Mortgage Leverage and Bubbles

Albert Alex Zevelev has posted Regulating Mortgage Leverage: Fire Sales, Foreclosure Spirals and Pecuniary Externalities to SSRN. The abstract reads,

The US housing boom was accompanied by a rise in mortgage leverage. The subsequent bust was accompanied by a rise in foreclosure. This paper introduces a dynamic general equilibrium model to study how leverage and foreclosure affect house prices. The model shows how foreclosure sales, through their effect on housing supply, amplify and propagate house price drops. A calibration to match the bust shows consumption and housing need to be sufficiently complementary to fit the data. Since leverage plays a key role in foreclosure, a regulator can reduce systemic risk by placing a cap on leverage. Counterfactual experiments show that in a world with less leverage, the same economic shock leads to less foreclosure and less severe, shorter busts in house prices. A 90% cap on loan-to-value ratios in 2006 predicts house prices would have fallen 12% rather than 18% as in the data. The regulator faces a trade-off in that less leverage means less housing for constrained households, but also fewer foreclosures and less severe busts in house prices. A regulator with reasonable preference parameters would choose a cap of 95%.

This is pretty important stuff as it attempts to model the impact of different LTV ratios on prices and foreclosure rates. Now Zevelev is not the first to see these interactions, but it is important to  model how consumer finance regulation (for instance, loan to value ratios) can impact systemic risk. This is particularly important because many commentators downplay that relationship.

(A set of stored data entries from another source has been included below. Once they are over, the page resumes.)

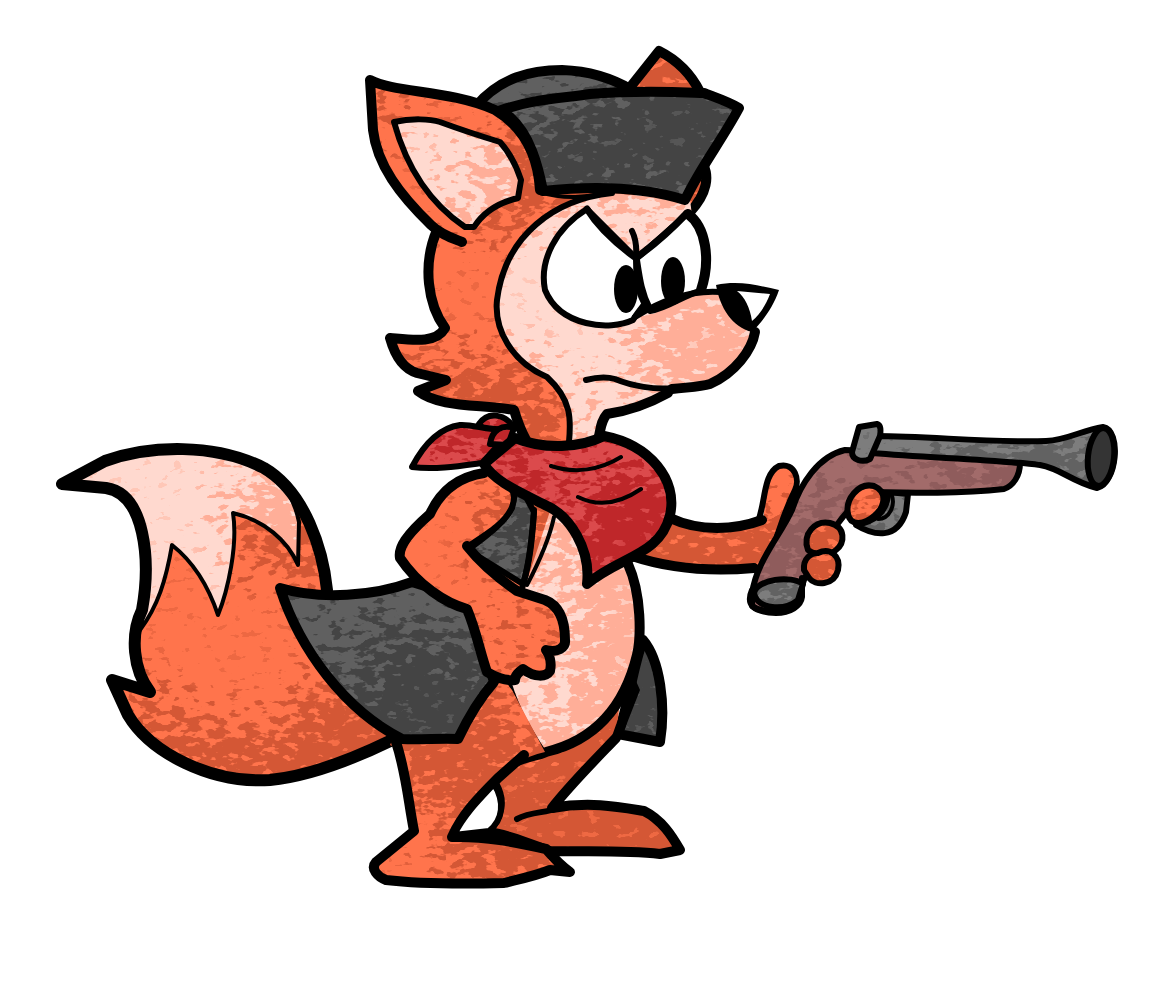
<!DOCTYPE html>
<html lang="en">
<head>
<meta charset="utf-8">
<title>Fox highwayman</title>
<style>
:root{
  --paper:#fff; --ink:#000;
  --fur:#ff744c; --fur-shade:#d45735;
  --cream:#ffd9cf; --cream-shade:#ffae98;
  --felt:#606060; --felt-shade:#444;
  --scarf:#db4a4c; --scarf-shade:#bf272a;
  --wood:#a26b6a; --wood-shade:#8f5c5c;
  --steel:#7d7d7d; --steel-shade:#626262;
}
html,body{margin:0;background:var(--paper);overflow:hidden}
svg{display:block;width:1171px;height:981px}
.fox{stroke:var(--ink);stroke-width:10;stroke-linejoin:round;stroke-linecap:round}
.fur{fill:url(#fur)} .cream{fill:url(#cream)} .felt{fill:url(#felt)}
.scarf{fill:url(#scarf)} .wood{fill:url(#wood)} .steel{fill:url(#steel)}
.white{fill:var(--paper)} .ink{fill:var(--ink);stroke:none}
.line{fill:none} .bare{stroke:none}
.thin{stroke-width:4} .mid{stroke-width:6} .heavy{stroke-width:12}
</style>
</head>
<body>
<svg viewBox="0 0 1171 981" role="img" aria-label="Cartoon fox in a tricorn hat and red neckerchief aiming a flintlock pistol">
<defs>
  <filter id="speckle" filterUnits="userSpaceOnUse" x="0" y="0" width="1171" height="981" color-interpolation-filters="sRGB">
    <feGaussianBlur in="SourceAlpha" stdDeviation="26" result="soft"/>
    <feTurbulence type="fractalNoise" baseFrequency=".07 .13" numOctaves="3" seed="7"/>
    <feColorMatrix values="0 0 0 0 0  0 0 0 0 0  0 0 0 0 0  0 0 0 2.6 -.8" result="grain"/>
    <feComposite in="soft" in2="grain" operator="arithmetic" k2=".5" k3=".5"/>
    <feColorMatrix values="0 0 0 0 1  0 0 0 0 1  0 0 0 0 1  0 0 0 12 -5.6"/>
  </filter>
  <mask id="shadow" maskUnits="userSpaceOnUse" x="0" y="0" width="1171" height="981">
    <g filter="url(#speckle)" fill="#fff">
      <path d="M230 480L330 470L345 620L290 560L240 560Z"/>
      <path d="M90 660L170 720L270 740L330 670L420 740L400 800L130 800Z"/>
      <path d="M350 620L490 640L510 780L400 770Z"/>
      <path d="M430 770L580 720L720 780L720 900L470 890L440 850Z"/>
      <path d="M560 660L610 530L690 540L690 790L560 780Z"/>
      <path d="M590 480L690 450L700 600L560 600Z"/>
      <path d="M380 350L420 370L520 360L590 440L520 460L390 420Z"/>
      <path d="M640 280L800 280L780 400L630 410Z"/>
      <path d="M520 110L770 80L720 210L520 200Z"/>
      <path d="M480 130L540 150L570 200L500 230L460 230Z"/>
      <path d="M620 40L720 40L720 100L620 100Z"/>
      <path d="M660 540L790 510L830 560L790 620L660 600Z"/>
      <path d="M820 490L890 480L840 600L790 590Z"/>
      <path d="M930 440L1130 430L1130 500L930 500Z"/>
      <path d="M490 470L560 490L540 590L500 590Z"/>
      <path d="M330 60L400 70L385 140L350 120Z"/>
    </g>
  </mask>
  <rect id="sheet" width="1171" height="981"/>
  <g id="tone" mask="url(#shadow)"><use href="#sheet"/></g>
  <pattern id="fur" patternUnits="userSpaceOnUse" width="1171" height="981"><use href="#sheet" fill="var(--fur)" stroke="none"/><use href="#tone" fill="var(--fur-shade)" stroke="none"/></pattern>
  <pattern id="cream" patternUnits="userSpaceOnUse" width="1171" height="981"><use href="#sheet" fill="var(--cream)" stroke="none"/><use href="#tone" fill="var(--cream-shade)" stroke="none"/></pattern>
  <pattern id="felt" patternUnits="userSpaceOnUse" width="1171" height="981"><use href="#sheet" fill="var(--felt)" stroke="none"/><use href="#tone" fill="var(--felt-shade)" stroke="none"/></pattern>
  <pattern id="scarf" patternUnits="userSpaceOnUse" width="1171" height="981"><use href="#sheet" fill="var(--scarf)" stroke="none"/><use href="#tone" fill="var(--scarf-shade)" stroke="none"/></pattern>
  <pattern id="wood" patternUnits="userSpaceOnUse" width="1171" height="981"><use href="#sheet" fill="var(--wood)" stroke="none"/><use href="#tone" fill="var(--wood-shade)" stroke="none"/></pattern>
  <pattern id="steel" patternUnits="userSpaceOnUse" width="1171" height="981"><use href="#sheet" fill="var(--steel)" stroke="none"/><use href="#tone" fill="var(--steel-shade)" stroke="none"/></pattern>
</defs>

<g class="fox">
  <g id="tail">
    <path class="fur bare" d="M62 484L105 461C150 445 215 443 264 468C305 492 323 550 327 600L400 738C355 758 310 776 270 782C210 784 150 752 128 715L112 680L150 692C133 670 130 630 140 612C152 565 142 492 106 488Z"/>
    <path class="cream thin" d="M62 484L105 461C150 445 215 443 264 468C284 481 294 498 299 522L298 565C288 541 264 520 233 513C238 545 228 590 218 615C209 588 196 564 172 545C166 580 158 606 140 630C152 565 142 492 106 488Z"/>
    <path class="line heavy" d="M327 590C323 550 305 492 264 468C215 443 150 445 105 461L62 484L106 488C145 494 151 560 142 610C130 635 133 670 150 692L112 680L128 715C150 752 210 784 270 780C310 776 355 758 390 741"/>
  </g>

  <path id="coat-far-side" class="felt" d="M643 640C660 660 666 705 660 742L618 734C630 700 632 670 643 640Z"/>

  <g id="far-leg">
    <path class="fur bare" d="M488 765L620 700L616 738C590 765 570 785 552 810C590 802 620 807 644 811C662 820 672 836 680 850L660 855L550 851L490 832C503 820 506 800 495 783Z"/>
    <path class="line" d="M616 738C590 765 570 785 552 808M552 808C590 801 620 807 644 811C662 820 672 836 680 850L660 854C625 850 590 852 550 851C525 842 505 834 488 832"/>
    <path class="line mid" d="M496 783C506 800 503 818 488 832M517 819C530 812 543 813 556 809"/>
  </g>

  <g id="far-arm">
    <path class="fur bare" d="M640 500L670 518C700 534 735 532 763 521C766 500 764 476 780 466C795 462 800 480 796 490L812 530L754 568C710 572 670 570 634 556Z"/>
    <path class="line" d="M670 518C700 532 735 530 762 520M754 568C710 572 668 568 632 556"/>
    <path class="line mid" d="M758 522C766 500 763 474 779 466C795 462 800 480 795 490C786 508 782 522 777 536"/>
  </g>

  <g id="pistol">
    <path class="steel mid" d="M856 525C874 536 897 540 906 512L908 494L888 492C888 512 874 522 856 525Z"/>
    <path class="line thin" d="M878 519C890 519 895 505 892 496"/>
    <path class="wood mid" d="M752 594C756 562 780 536 792 510C800 485 818 456 845 450C900 452 970 456 1020 463C1020 476 1013 486 1004 489C960 494 915 493 870 492C846 505 820 548 804 580L795 606C780 614 760 612 752 606Z"/>
    <path class="line mid" d="M752 590C746 604 752 612 776 613C790 613 801 606 802 597L802 578"/>
    <path class="steel mid" d="M754 593C757 579 791 575 803 584L798 600C785 611 757 610 754 593Z"/>
    <path class="steel mid" d="M876 436C930 436 990 443 1046 441C1068 440 1082 430 1103 427C1122 430 1117 484 1097 488C1070 481 1062 469 1040 465C990 459 930 458 872 453Z"/>
    <ellipse cx="1101" cy="457" rx="13" ry="29" fill="#343434" stroke-width="6" transform="rotate(6 1101 457)"/>
    <path class="steel mid" d="M859 427L877 424C881 425 881 430 880 436L870 459C862 463 852 460 852 452Z"/>
    <path class="fur mid" d="M848 514C845 500 858 482 874 486C888 492 885 507 874 516C864 525 850 526 848 514Z"/>
    <path class="fur mid" d="M808 550C802 534 815 520 830 523C846 527 845 543 836 550C827 557 817 556 808 550Z"/>
    <path class="fur mid" d="M804 570C803 558 811 553 818 553C830 547 841 556 838 570C834 586 815 586 809 578Z"/>
  </g>

  <g id="torso">
    <path class="fur bare" d="M490 470L620 540L642 620C636 690 600 735 545 752L480 790L390 745L460 590Z"/>
    <path class="cream bare" d="M552 505L628 560C642 590 641 640 638 655C625 705 600 737 546 753C530 730 518 710 510 684L500 600L526 584Z"/>
    <path class="line" d="M628 564C642 595 641 638 637 655C625 705 596 740 546 752C536 757 518 757 505 768"/>
    <path class="line thin" d="M510 684C518 710 530 730 545 753M554 517C549 541 538 564 527 585"/>
    <path class="ink" d="M632 672L622 708L612 736L622 736L640 690Z"/>
  </g>

  <g id="near-leg">
    <path class="fur bare" d="M392 730L500 675L512 690L545 752C528 756 510 764 498 778C476 800 462 815 452 838C485 836 515 842 545 849C552 856 560 865 571 872L550 872C530 877 515 883 504 883C465 886 420 884 385 880L372 866L414 832C410 800 405 770 392 740Z"/>
    <path class="line" d="M396 742C406 772 408 800 414 831L376 862C370 869 378 877 386 880C420 884 465 884 504 883C520 879 535 876 550 870L570 872C560 865 552 856 546 849C515 842 485 836 452 837C462 815 476 800 498 778L524 755"/>
    <path class="white mid" d="M494 784C505 802 503 820 489 831L454 835C464 815 478 801 494 784Z"/>
  </g>

  <g id="coat">
    <path class="felt" d="M280 588C320 600 375 596 412 582L470 600L494 682C480 698 468 718 458 739C440 738 422 740 402 739C345 710 300 650 280 588Z"/>
    <path class="felt mid" d="M517 480L534 512C532 540 530 562 523 584L468 550C490 533 503 524 512 508Z"/>
    <path class="line mid" d="M534 510C532 540 528 570 521 592"/>
  </g>

  <g id="near-arm">
    <path class="fur bare" d="M488 472C460 475 440 490 430 512C410 532 396 548 401 560C420 585 445 603 465 610C475 630 480 650 487 672L515 680L523 671L550 675L555 651L566 645C569 620 555 605 545 601L512 590C495 575 478 560 467 546C485 530 503 524 512 508L515 485Z"/>
    <path class="line" d="M484 473C458 477 440 492 430 514C406 535 398 548 400 558C418 585 445 603 467 609C476 630 480 652 487 672C497 678 506 681 515 680C515 675 519 672 523 669C535 678 546 677 550 671C552 662 549 654 546 650C557 653 566 648 565 640C565 622 560 606 545 600L517 591C495 576 478 560 467 546"/>
    <path class="line mid" d="M467 547C490 532 506 522 512 507C516 497 514 490 508 485"/>
  </g>

  <g id="head">
    <path class="fur" d="M628 90L659 51C675 59 690 72 700 92L650 110Z"/>
    <path class="fur" d="M700 160C712 175 706 195 690 212L670 190Z"/>
    <path class="fur bare" d="M440 220C424 265 428 305 446 328C435 344 412 340 390 338C395 356 404 369 417 373L446 380L418 391C440 408 480 404 515 410L526 445L600 446L604 416L668 392L690 250L620 180L520 160Z"/>
    <path class="cream bare" d="M610 193L690 200L702 290L750 300L755 335C745 365 725 378 708 387C690 389 680 390 668 393C650 403 630 410 608 414L598 446L569 446C571 420 572 400 547 377C512 362 494 330 497 300C505 235 555 200 610 193Z"/>
    <path class="line mid" d="M612 193C555 199 505 235 497 300C494 330 512 362 547 377C572 400 571 420 569 442"/>
    <path class="line" d="M437 230C422 265 428 305 445 328C436 344 412 340 390 338C395 356 404 369 417 373L446 380L418 391C440 408 480 404 514 410C517 420 520 429 526 440M598 440C601 430 600 422 607 414C630 411 650 403 668 393"/>
    <path class="line mid" d="M586 380C597 377 605 376 615 379C632 386 655 390 672 388"/>
    <path class="line" d="M672 389C690 387 700 387 710 384C735 373 752 350 755 332"/>
    <path class="cream bare" d="M634 318C665 300 690 290 720 291L735 325L640 350Z"/>
    <path class="white mid" d="M587 209C556 228 539 260 545 290C560 327 610 331 633 320C640 308 650 301 650 288L636 258Z"/>
    <path class="white mid" d="M636 259L687 214C706 227 711 260 700 291C682 296 668 308 650 311C640 300 636 285 636 259Z"/>
    <path class="line" d="M688 214C706 227 711 260 701 290"/>
    <path class="line" stroke-width="7" d="M587 209C600 230 618 245 636 258C655 244 671 230 686 214"/>
    <path class="line mid" d="M635 317C662 300 690 290 720 292M636 258C637 246 636 239 632 231M637 260C640 280 642 294 650 309"/>
    <ellipse class="ink" cx="626" cy="289" rx="12" ry="24"/>
    <ellipse class="ink" cx="673" cy="281" rx="12" ry="24"/>
    <path class="ink" d="M716 285C740 280 760 286 779 290C773 308 762 322 752 332C732 327 720 308 716 285Z"/>
    <path class="white bare" d="M737 291L770 294C766 305 760 314 752 321C750 308 745 297 737 291Z"/>
  </g>

  <g id="hat">
    <path class="felt" d="M476 106C500 78 530 70 562 70C590 71 612 78 632 90L600 120L510 120Z"/>
    <path class="felt" d="M496 112C530 99 565 98 590 94C640 90 675 92 704 93C717 98 729 102 739 108C722 140 700 168 685 200C640 186 590 186 543 191C538 165 530 135 510 117Z"/>
  </g>

  <g id="near-ear">
    <path class="fur bare" d="M370 80C395 92 450 90 495 108C525 128 540 155 541 192L470 245L440 236C410 210 380 175 372 130Z"/>
    <path class="line" d="M462 242C452 238 440 234 431 225C400 195 377 165 373 130L370 80C395 93 450 90 495 110C525 128 538 158 540 190"/>
    <path class="cream mid" d="M394 122C412 118 430 119 440 122C462 130 480 136 500 142C510 153 517 168 521 180L518 198C497 203 483 213 474 227L465 227C425 200 405 162 394 122Z"/>
    <path class="line thin" d="M540 192C565 200 585 197 612 193"/>
  </g>

  <g id="neckerchief">
    <path class="scarf mid" d="M479 424C488 411 504 414 513 426L490 436Z"/>
    <path class="scarf mid" d="M412 467C424 444 439 428 460 425C475 424 490 432 513 429L482 463C460 466 435 470 412 467Z"/>
    <path class="scarf mid" d="M490 444C492 430 502 424 514 428L508 445Z"/>
    <path class="scarf" d="M484 464L515 438C545 450 580 448 604 436C650 445 678 480 670 515C660 556 620 556 587 584C591 550 570 515 545 505C520 492 495 482 484 464Z"/>
    <path class="line thin" d="M551 466C575 474 600 470 621 457M578 497C600 508 622 502 641 489"/>
  </g>
</g>
</svg>
</body>
</html>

I am not in a position to evaluate the model in this paper, but its conclusion is certainly right: “Leverage makes our economy fragile by increasing the risk of default. It is clear that
foreclosure has many externalities and they are quantitatively significant. Since borrowers
and lenders do not fully internalize these externalities, there is a case for regulating mortgage leverage.” (31)